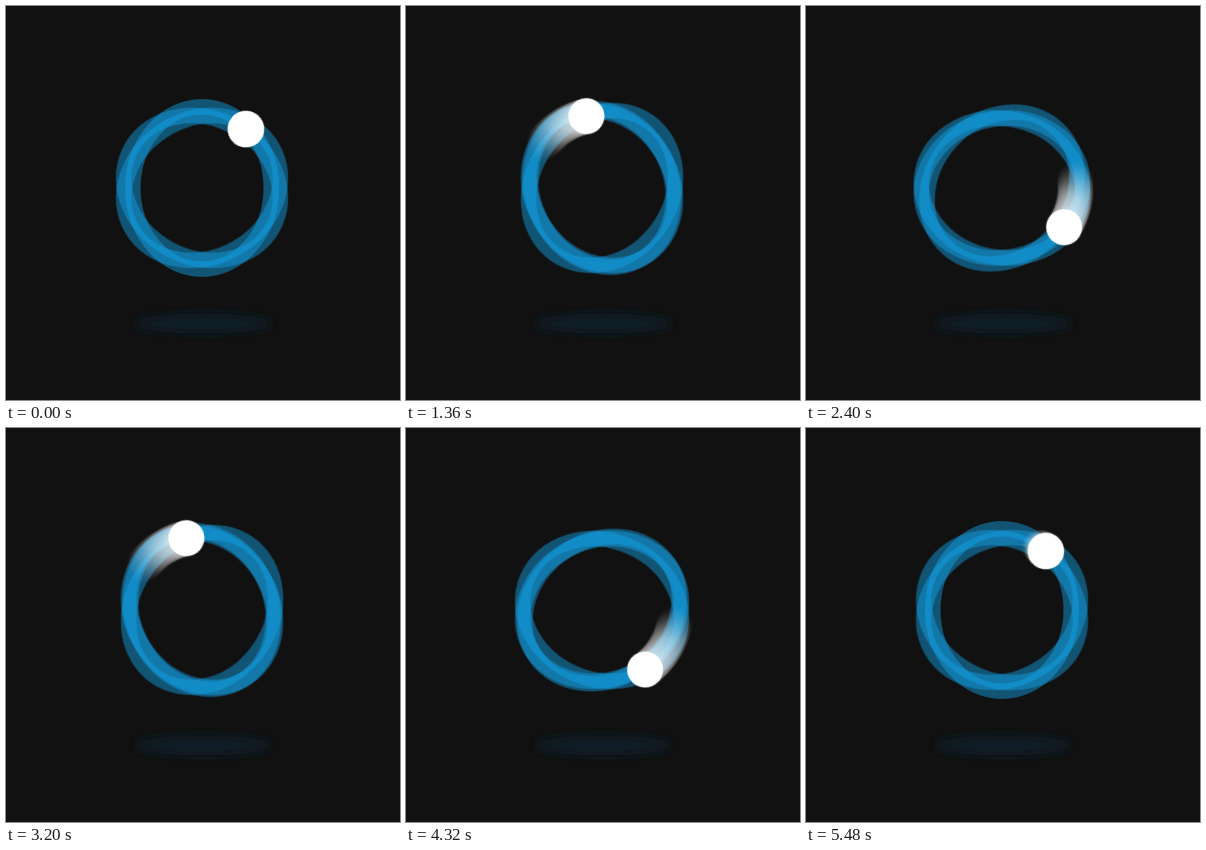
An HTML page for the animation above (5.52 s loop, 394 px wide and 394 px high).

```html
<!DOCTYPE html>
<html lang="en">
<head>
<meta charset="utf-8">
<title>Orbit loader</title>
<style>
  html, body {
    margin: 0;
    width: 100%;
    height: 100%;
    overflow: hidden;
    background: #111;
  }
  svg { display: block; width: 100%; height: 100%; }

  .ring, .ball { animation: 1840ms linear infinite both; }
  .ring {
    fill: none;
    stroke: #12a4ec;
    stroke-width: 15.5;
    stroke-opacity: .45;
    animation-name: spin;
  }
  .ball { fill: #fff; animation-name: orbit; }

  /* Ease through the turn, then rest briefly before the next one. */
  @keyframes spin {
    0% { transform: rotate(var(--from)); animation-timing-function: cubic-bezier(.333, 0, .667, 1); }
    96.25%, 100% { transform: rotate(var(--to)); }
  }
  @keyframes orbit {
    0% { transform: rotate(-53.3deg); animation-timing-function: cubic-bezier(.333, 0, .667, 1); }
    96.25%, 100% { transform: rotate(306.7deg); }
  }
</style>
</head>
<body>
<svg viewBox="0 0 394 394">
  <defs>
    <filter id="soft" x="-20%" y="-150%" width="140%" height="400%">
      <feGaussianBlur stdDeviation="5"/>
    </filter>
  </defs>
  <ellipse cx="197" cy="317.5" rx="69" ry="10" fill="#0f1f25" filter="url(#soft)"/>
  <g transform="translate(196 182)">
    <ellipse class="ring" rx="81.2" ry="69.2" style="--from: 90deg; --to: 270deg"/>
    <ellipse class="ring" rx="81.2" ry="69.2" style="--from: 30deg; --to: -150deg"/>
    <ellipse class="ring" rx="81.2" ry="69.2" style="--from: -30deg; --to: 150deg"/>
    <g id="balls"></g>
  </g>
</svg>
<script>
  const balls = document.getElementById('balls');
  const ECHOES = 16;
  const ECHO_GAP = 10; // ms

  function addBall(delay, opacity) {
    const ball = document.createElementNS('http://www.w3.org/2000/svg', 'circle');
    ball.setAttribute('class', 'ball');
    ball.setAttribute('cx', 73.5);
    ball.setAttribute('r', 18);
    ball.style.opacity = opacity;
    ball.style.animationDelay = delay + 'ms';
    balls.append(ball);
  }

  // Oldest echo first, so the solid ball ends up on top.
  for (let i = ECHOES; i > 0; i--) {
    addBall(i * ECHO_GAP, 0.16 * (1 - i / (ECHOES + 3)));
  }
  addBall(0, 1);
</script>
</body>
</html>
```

++++++

◆ **WHAT TO PRODUCE**: Lines containing the word "width" are to be pulled from the records and copied.

◆ **RESULT OF THIS EXERCISE**:
    width: 100%;
  svg { display: block; width: 100%; height: 100%; }
    stroke-width: 15.5;
    <filter id="soft" x="-20%" y="-150%" width="140%" height="400%">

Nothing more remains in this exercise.